Legislative Update: HB 2871 and HB 2213

By | June 8, 2020

Research and graphic support contributed by Stephanie Hubbard, Program Assistant. 

HB 2871: No-cost/Low-cost Schedule Designations

HB 2871, passed in 2015, requires Oregon’s public community colleges and universities to add no-cost/low-cost designations to their course schedules. In 2018, Oregon’s Higher Education Coordinating Commission requested a research report evaluating the effectiveness of different implementations statewide. The report was completed in June 2018 by Brooke Freed, Amber Friedman, Sarah Lawlis, and Angie Stapleton as their Master of Public Administration Capstone at the University of Oregon School of Planning, Public Policy and Management.

Oregon can be proud of the effort to implement the schedule designation: all 24 of Oregon’s colleges and universities have begun sharing course materials cost information with students via the schedule.

Status of designation: 20 implemented, 2 partially implemented, 2 implemented and then put on hold.

The 2018 report detailed the different types of implementations found in Oregon’s colleges and universities and recommended that institutions consistently designate no-cost/low-cost courses everywhere that students search for classes and course materials, including at the bookstore. In 2020, progress has been made towards providing cost information in multiple places and modes. A statewide inventory is available via https://tinyurl.com/designation-inventory.

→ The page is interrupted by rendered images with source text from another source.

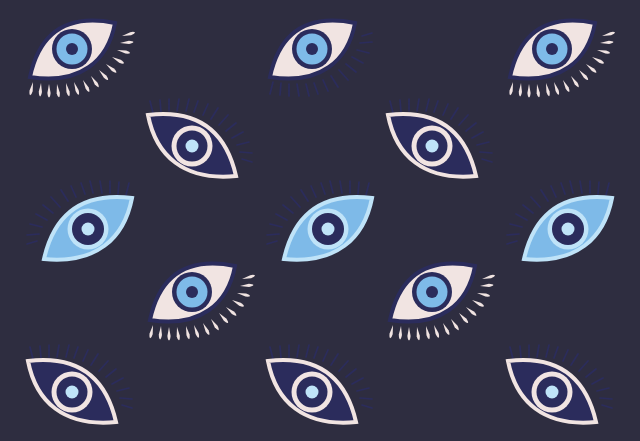
<!DOCTYPE html>
<html lang="en">
<head>
<meta charset="utf-8">
<title>Eye pattern</title>
<style>
:root {
  --night: #2e2d40;
  --navy: #2b2c5c;
  --cream: #f1e4e2;
  --blue: #7ebae8;
  --ice: #bfe3f8;
}
html, body { margin: 0; background: var(--night); overflow: hidden; }
svg { display: block; width: 640px; height: 441px; }
.backdrop { fill: var(--night); }
.lashes-light { fill: var(--cream); }
.lashes-dark { fill: none; stroke: var(--navy); stroke-width: 1.7; stroke-linecap: round; }
.lid { stroke-width: 4; stroke-linejoin: miter; }
.lid-cream { fill: var(--cream); stroke: var(--navy); }
.lid-navy { fill: var(--navy); stroke: var(--cream); }
.lid-blue { fill: var(--blue); stroke: var(--ice); }
.navy { fill: var(--navy); }
.cream { fill: var(--cream); }
.blue { fill: var(--blue); }
.ice { fill: var(--ice); }
</style>
</head>
<body>
<svg viewBox="0 0 640 441" role="img" aria-label="Pattern of tilted eyes with lashes on a dark background">
  <defs>
    <path id="lid" d="M-42 28C-33 -14 -7 -36 43 -26C36 12 8 36 -42 28Z"/>
    <path id="lid-wide" d="M-44 30C-34 -14 -6 -37 44 -31C36 10 8 35 -44 30Z"/>
    <path id="lash" d="M0 0L1.6 9Q1.2 13 0 13.5Q-1.2 13 -1.6 9Z"/>

    <g id="light-lashes" class="lashes-light">
      <use href="#lash" transform="translate(50 -13) rotate(-105)"/>
      <use href="#lash" transform="translate(48 -6) rotate(-94)"/>
      <use href="#lash" transform="translate(45 1) rotate(-77)"/>
      <use href="#lash" transform="translate(40 8) rotate(-62)"/>
      <use href="#lash" transform="translate(34 15) rotate(-50)"/>
      <use href="#lash" transform="translate(27 21) rotate(-42)"/>
      <use href="#lash" transform="translate(19 27) rotate(-34)"/>
      <use href="#lash" transform="translate(11 31) rotate(-27)"/>
      <use href="#lash" transform="translate(2 33) rotate(-20)"/>
      <use href="#lash" transform="translate(-6 34) rotate(-13)"/>
      <use href="#lash" transform="translate(-15 35) rotate(-8)"/>
      <use href="#lash" transform="translate(-23 35)"/>
      <use href="#lash" transform="translate(-31 34) rotate(4)"/>
      <use href="#lash" transform="translate(-39 33) rotate(12)"/>
    </g>

    <path id="dark-lashes" class="lashes-dark" d="M50 -13L60 -16M48 -6L60 -7M45 1L57 4M40 8L51 14M34 15L44 23M27 21L36 31M19 27L26 38M11 31L16 42M2 34L6 45M-6 35L-3 47M-15 35L-13 47M-23 35L-23 47M-31 34L-32 46M-39 33L-42 45"/>

    <g id="cream-eye">
      <use href="#lid" class="lid lid-cream"/>
      <circle class="navy" r="20"/>
      <circle class="blue" r="15.5"/>
      <circle class="navy" r="6"/>
    </g>

    <g id="cream-eye-light">
      <use href="#light-lashes"/>
      <use href="#cream-eye"/>
    </g>

    <g id="cream-eye-dark">
      <use href="#dark-lashes"/>
      <use href="#cream-eye"/>
    </g>

    <g id="navy-eye" transform="scale(-1 1)">
      <use href="#dark-lashes" transform="rotate(180)"/>
      <use href="#lid-wide" class="lid lid-navy"/>
      <circle class="cream" r="20.5"/>
      <circle class="navy" r="15.5"/>
      <circle class="ice" r="6.5"/>
    </g>

    <g id="blue-eye">
      <use href="#dark-lashes" transform="translate(-1 -1) rotate(180)"/>
      <use href="#lid-wide" class="lid lid-blue"/>
      <circle class="ice" r="20.5"/>
      <circle class="navy" r="16"/>
      <circle class="ice" r="6.5"/>
    </g>
  </defs>

  <rect class="backdrop" width="640" height="441"/>

  <g id="row-1">
    <use href="#cream-eye-light" x="72" y="49"/>
    <use href="#cream-eye-dark" x="312" y="49"/>
    <use href="#cream-eye-light" x="552" y="49"/>
  </g>
  <g id="row-2">
    <use href="#navy-eye" x="192" y="146"/>
    <use href="#navy-eye" x="432" y="146"/>
  </g>
  <g id="row-3">
    <use href="#blue-eye" x="88" y="229"/>
    <use href="#blue-eye" x="328" y="229"/>
    <use href="#blue-eye" x="568" y="229"/>
  </g>
  <g id="row-4">
    <use href="#cream-eye-light" x="192" y="292"/>
    <use href="#cream-eye-light" x="432" y="292"/>
  </g>
  <g id="row-5">
    <use href="#navy-eye" x="72" y="392"/>
    <use href="#navy-eye" x="312" y="392"/>
    <use href="#navy-eye" x="552" y="392"/>
  </g>
</svg>
</body>
</html>
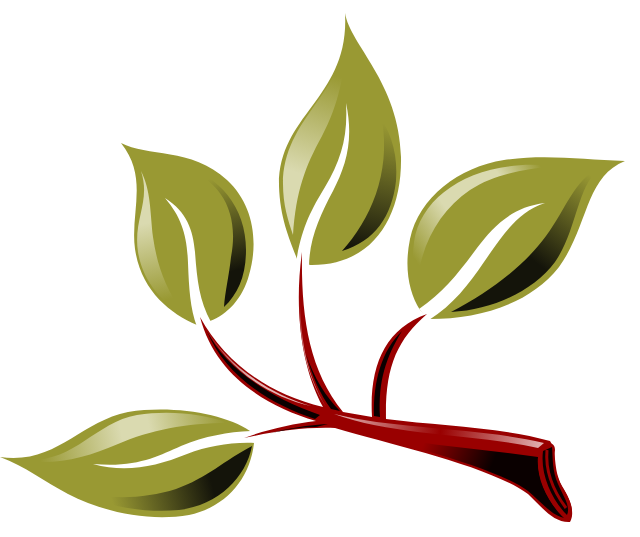
<!DOCTYPE html>
<html lang="en">
<head>
<meta charset="utf-8">
<title>Branch with four leaves</title>
<style>
:root { --paper: #fff; --leaf: #999933; --leaf-light: #dadab0; --leaf-dark: #14140a; --bark: #990000; --bark-light: #e3b5b5; --bark-dark: #0a0000; }
html, body { margin: 0; background: var(--paper); overflow: hidden; }
svg { display: block; width: 640px; height: 537px; }
.leaf { fill: var(--leaf); }
.vein { fill: var(--paper); }
.bark { fill: var(--bark); }
.core { fill: var(--bark-dark); }
.light { stop-color: var(--leaf-light); }
.mid { stop-color: var(--leaf); }
.dark { stop-color: var(--leaf-dark); }
.bark-light { stop-color: var(--bark-light); }
.bark-mid { stop-color: var(--bark); }
.bark-dark { stop-color: var(--bark-dark); }
</style>
</head>
<body>
<svg viewBox="0 0 640 537" role="img" aria-label="Red branch with four green leaves">
  <defs>
    <linearGradient id="top-light" gradientUnits="userSpaceOnUse" x1="286" y1="215" x2="342" y2="50"><stop class="light" offset="0"/><stop class="light" offset=".25"/><stop class="mid" offset=".85"/></linearGradient>
    <linearGradient id="top-dark" gradientUnits="userSpaceOnUse" x1="360" y1="250" x2="390" y2="125"><stop class="dark" offset="0"/><stop class="mid" offset="1"/></linearGradient>
    <linearGradient id="left-light" gradientUnits="userSpaceOnUse" x1="140" y1="190" x2="165" y2="300"><stop class="light" offset="0"/><stop class="light" offset=".3"/><stop class="mid" offset="1"/></linearGradient>
    <linearGradient id="left-dark" gradientUnits="userSpaceOnUse" x1="236" y1="295" x2="205" y2="180"><stop class="dark" offset="0"/><stop class="dark" offset=".2"/><stop class="mid" offset="1"/></linearGradient>
    <linearGradient id="right-light" gradientUnits="userSpaceOnUse" x1="412" y1="255" x2="540" y2="165"><stop class="mid" offset="0"/><stop class="light" offset=".35"/><stop class="light" offset=".75"/><stop class="mid" offset="1"/></linearGradient>
    <linearGradient id="right-dark" gradientUnits="userSpaceOnUse" x1="500" y1="290" x2="590" y2="175"><stop class="dark" offset="0"/><stop class="dark" offset=".3"/><stop class="mid" offset="1"/></linearGradient>
    <linearGradient id="low-light" gradientUnits="userSpaceOnUse" x1="40" y1="460" x2="225" y2="420"><stop class="mid" offset="0"/><stop class="light" offset=".45"/><stop class="light" offset=".6"/><stop class="mid" offset="1"/></linearGradient>
    <linearGradient id="low-dark" gradientUnits="userSpaceOnUse" x1="248" y1="455" x2="85" y2="498"><stop class="dark" offset="0"/><stop class="dark" offset=".25"/><stop class="mid" offset=".85"/></linearGradient>
    <linearGradient id="branch-light" gradientUnits="userSpaceOnUse" x1="335" y1="420" x2="545" y2="450"><stop class="bark-light" offset="0"/><stop class="bark-mid" offset=".5"/><stop class="bark-light" offset="1"/></linearGradient>
    <linearGradient id="branch-dark" gradientUnits="userSpaceOnUse" x1="425" y1="440" x2="520" y2="478"><stop class="bark-mid" offset="0"/><stop class="bark-dark" offset=".7"/></linearGradient>
    <linearGradient id="twig-light" gradientUnits="userSpaceOnUse" x1="300" y1="300" x2="325" y2="405"><stop class="bark-mid" offset="0"/><stop class="bark-light" offset=".6"/><stop class="bark-light" offset="1"/></linearGradient>
  </defs>

  <g id="leaf-top">
    <path class="leaf" d="M345 13C350 45 399 82 401 157C402 218 372 266 310 265L297 259C290 240 280 219 279 186C278 114 350 98 345 13Z"/>
    <path fill="url(#top-light)" d="M345 32C346 92 283 118 283 184C283 205 288 220 293 235C296 191 305 167 322 136C338 106 347 70 345 32Z"/>
    <path fill="url(#top-dark)" d="M382 120C391 174 370 220 342 251C375 241 392 216 396 181C398 157 392 136 382 120Z"/>
    <path class="vein" d="M346 103C354 140 346 166 333 191C320 215 309 240 309 267L296 263C301 229 311 210 325 187C341 160 348 137 346 103Z"/>
  </g>

  <g id="leaf-left">
    <path class="leaf" d="M121 143C147 157 191 147 227 180C253 204 259 241 249 275C243 298 227 315 210 321L197 325C169 313 141 290 135 249C130 213 149 178 121 143Z"/>
    <path fill="url(#left-light)" d="M141 171C151 202 133 219 138 252C143 283 164 304 184 315C164 286 157 264 153 237C150 211 151 191 141 171Z"/>
    <path fill="url(#left-dark)" d="M181 166C224 181 239 215 231 257C229 276 225 292 224 307C238 294 246 276 246 250C246 207 219 175 181 166Z"/>
    <path class="vein" d="M165 198C187 212 193 230 195 252C197 279 199 300 211 322L197 327C190 308 189 288 188 263C187 236 182 218 165 198Z"/>
  </g>

  <g id="leaf-right">
    <path class="leaf" d="M625 161C585 177 589 225 559 267C529 305 478 319 430 319L420 310C409 293 404 268 410 239C419 197 459 167 504 160C548 154 583 160 625 161Z"/>
    <path fill="url(#right-light)" d="M553 166C478 158 421 193 414 242C412 258 413 273 417 284C421 245 439 211 470 190C494 174 521 170 553 166Z"/>
    <path fill="url(#right-dark)" d="M599 168C574 180 566 209 546 236C525 265 490 292 451 312C494 310 534 290 555 262C577 230 576 190 599 168Z"/>
    <path class="vein" d="M545 203C511 207 493 227 477 248C460 271 444 292 419 309L429 320C453 305 469 284 484 262C504 233 518 212 545 203Z"/>
  </g>

  <g id="leaf-low">
    <path class="leaf" d="M0 457C56 465 79 422 128 412C174 405 225 414 250 431L254 443C250 479 226 507 189 515C149 522 103 512 68 494C45 482 25 466 0 457Z"/>
    <path fill="url(#low-light)" d="M20 460C74 465 93 423 137 415C170 410 203 414 229 423C185 423 151 430 118 444C86 458 54 466 20 460Z"/>
    <path fill="url(#low-dark)" d="M252 446C225 460 207 478 176 489C144 499 109 500 75 491C108 508 148 513 179 510C219 505 246 477 252 446Z"/>
    <path class="vein" d="M93 464C137 468 158 456 181 446C205 436 228 432 251 431L255 443C230 442 209 446 187 454C155 467 125 473 93 464Z"/>
  </g>

  <g id="branch">
    <path class="bark" d="M244 438C269 429 292 424 316 421C263 405 215 374 200 317C224 361 267 394 323 407C301 367 294 309 302 252C301 314 308 369 343 412L372 417C369 366 385 329 427 314C397 340 385 367 386 419C440 426 500 427 550 441C558 453 552 467 562 486C571 501 575 513 570 522C553 523 541 506 528 494C489 466 396 446 335 428C304 427 276 431 244 438Z"/>
    <path class="core" d="M207 331C225 367 266 396 320 415L315 419C266 403 224 373 207 331Z"/>
    <path fill="url(#twig-light)" d="M204 325C224 362 266 393 311 406C266 396 226 367 204 325Z"/>
    <path fill="url(#twig-light)" d="M300 292C300 338 306 374 326 407C308 379 297 338 300 292Z"/>
    <path class="core" d="M306 354C314 378 326 397 340 411L331 409C320 394 312 376 306 354Z"/>
    <path class="core" d="M374 416C373 381 382 350 402 331C386 357 378 381 380 417Z"/>
    <path class="core" d="M268 434C288 428 308 425 328 424L316 427C299 427 284 430 268 434Z"/>
    <path fill="url(#branch-light)" d="M334 414C400 430 477 427 544 443L538 448C476 434 394 436 334 414Z"/>
    <path fill="url(#branch-dark)" d="M338 423C404 446 474 447 538 457C536 479 548 503 565 518C552 516 541 502 528 491C490 464 396 445 338 423Z"/>
    <path class="bark" d="M541 447C548 441 555 442 555 450C553 466 557 479 564 490C573 504 574 514 569 522C553 511 537 483 538 458Z"/>
    <path class="core" d="M543 451C540 475 552 500 567 515C571 506 563 496 558 484C552 470 553 459 552 447Z"/>
    <path fill="none" stroke="var(--bark)" stroke-width="3" d="M547 450C545 473 554 492 566 508"/>
  </g>
</svg>
</body>
</html>
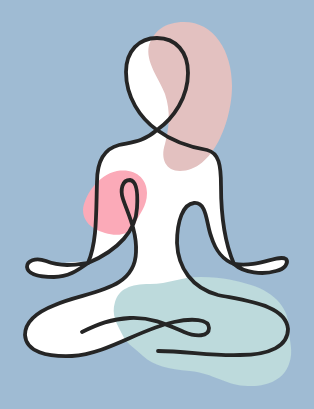
<!DOCTYPE html>
<html lang="en">
<head>
<meta charset="utf-8">
<title>Meditation line art</title>
<style>
:root {
  --sky: #9fbbd3;
  --body: #ffffff;
  --rose: #e3c1c0;
  --pink: #fbaab8;
  --mint: #bddadc;
  --ink: #252525;
}
html, body { margin: 0; overflow: hidden; background: var(--sky); }
.artwork { display: block; width: 314px; height: 409px; }
.backdrop { fill: var(--sky); }
.figure { fill: var(--body); }
.blob-rose { fill: var(--rose); }
.blob-pink { fill: var(--pink); }
.blob-mint { fill: var(--mint); }
.line { fill: none; stroke: var(--ink); stroke-width: 3.8; stroke-linecap: round; stroke-linejoin: round; }
</style>
</head>
<body>
<svg class="artwork" viewBox="0 0 314 409" role="img" aria-label="Line drawing of a person meditating cross-legged">
  <rect class="backdrop" width="314" height="409"/>

  <g class="figure">
    <path class="head" d="M157 130C140 118 126 97 126 72C126 51 139 38 157 38C176 38 188 52 188 73C188 97 174 118 157 130Z"/>
    <path class="torso-and-legs" d="M157 130C143 142 132 142 119 145C103 149 97 162 97 182C96 215 97 242 88 263C74 259 61 267 46 261C35 257 27 261 27 267C28 276 43 277 54 277C69 277 78 270 88 263C112 252 127 238 133 222C137 236 138 250 134 264C127 292 86 291 55 305C37 312 25 322 25 335C26 352 47 357 72 356C103 354 134 334 163 324L240 355C270 355 288 346 288 329C286 305 247 301 218 295C192 288 178 268 177 243C177 221 183 204 194 203C207 202 206 222 211 236C216 252 223 260 234 264C244 273 263 275 276 271C285 269 289 263 286 259C278 254 259 268 234 264C224 241 221 215 221 186C221 165 219 153 207 150C189 147 172 141 157 130Z"/>
  </g>

  <g class="colour-blobs">
    <path class="blob-rose" d="M149 45C154 31 165 22 184 22C214 22 232 51 232 86C232 121 213 171 180 171C166 171 160 159 165 144C169 128 171 112 165 94C159 78 145 62 149 45Z"/>
    <path class="blob-pink" d="M117 171C136 168 147 179 147 193C147 207 139 214 136 222C131 235 118 237 105 233C91 229 83 221 83 210C84 197 97 175 117 171Z"/>
    <path class="blob-mint" d="M115 302C119 289 130 284 150 284C169 284 180 277 201 277C224 277 237 281 251 285C276 293 289 309 289 329C289 341 294 351 289 364C284 379 268 387 248 386C227 386 213 373 190 371C168 369 154 366 143 356C132 346 126 343 122 334C117 324 111 315 115 302Z"/>
  </g>

  <g class="line">
    <path class="head-and-arms" d="M88 263C97 242 96 215 97 182C97 162 103 149 119 145C132 142 143 142 157 130C174 118 188 97 188 73C188 52 176 38 157 38C139 38 126 51 126 72C126 97 140 118 157 130C172 141 189 147 207 150C219 153 221 165 221 186C221 215 224 241 234 264"/>
    <path class="left-hand-and-leg" d="M88 263C78 270 69 277 54 277C43 277 28 276 27 267C27 261 35 257 46 261C61 267 74 265 88 263C119 250 136 230 137 208C138 193 137 181 130 180C122 180 120 190 123 199C128 214 137 231 136 252C135 292 86 291 55 305C37 312 25 322 25 335C26 352 47 357 72 356C107 354 140 329 174 322C192 318 209 319 209 328C209 337 196 337 184 332C168 325 152 317 130 318C111 319 98 324 82 332"/>
    <path class="right-hand-and-leg" d="M234 264C244 273 263 275 276 271C285 269 289 263 286 259C278 254 259 268 234 264C223 260 216 252 211 236C206 222 207 202 194 203C183 204 177 221 177 243C178 268 192 288 218 295C247 301 286 305 288 329C288 346 270 355 240 355C211 356 186 351 158 351"/>
  </g>
</svg>
</body>
</html>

Number of schools with designations: 10 schools have comprehensive list of low-cost/no-cost courses, compared with 2 in 2018; 13 schools have designation on course search filter, compared with 6 in 2018; 16 schools have designation on course search results page, compared with 11 in 2018; 13 schools have designation on course description, compared with 10 in 2018; 19 schools have designation on bookstore course materials list, the same as in 2018.

The schedule designation has enormous impact and even more potential. From 2017-2019, 12% of courses statewide were designated no-cost and low-cost in the schedule at 19 colleges and universities; these courses are estimated to represent $34 million in student savings during those two years (more info: Estimated 2017-19 Student Savings in No-Cost/Low-Cost Courses). Further, assuming that students have the flexibility to select courses based on materials cost, designated courses represent a pathway that leads to 75% savings on course materials towards an Associate of Arts Oregon Transfer degree at a community college or General Education requirements at a university (more info: Four years and falling: Impact of statewide funding for textbook affordability and What is the cost of course materials for a four-year degree at each university in Oregon?).

HB 2213: Textbook Affordability Plans

HB 2213, passed in 2019, requires Oregon’s public community colleges and universities to develop textbook affordability plans. The 2018 research report found that even though the cost of textbooks had an impact on academic decisions for over half the students surveyed, few students were aware of their college or university’s efforts to designate no-cost/low-cost courses in the schedule. The textbook affordability plans will respond to this finding by including steps to market the no-cost/low-cost schedule designation so that students can more easily find information about the total cost of attendance. Each institution will also develop measurable goals for increasing textbook affordability, address the impact of decreased campus store revenue as a result of the increased adoption of low-cost or no-cost materials, and make a statement of support for academic freedom.

Progress on the textbook affordability plans after one year is above and beyond, in light of the all-hands-on-deck response to the global pandemic that disrupted Spring 2020. This effort recognizes that students face new hardships caused by the coronavirus, including illness, unemployment, and other ripple effects. This is the right time to make changes that enable students to better manage their budgets.

Status of textbook affordability plans: 15 in progress, 6 delayed by the pandemic, 2 no response, 1 delayed by staff transition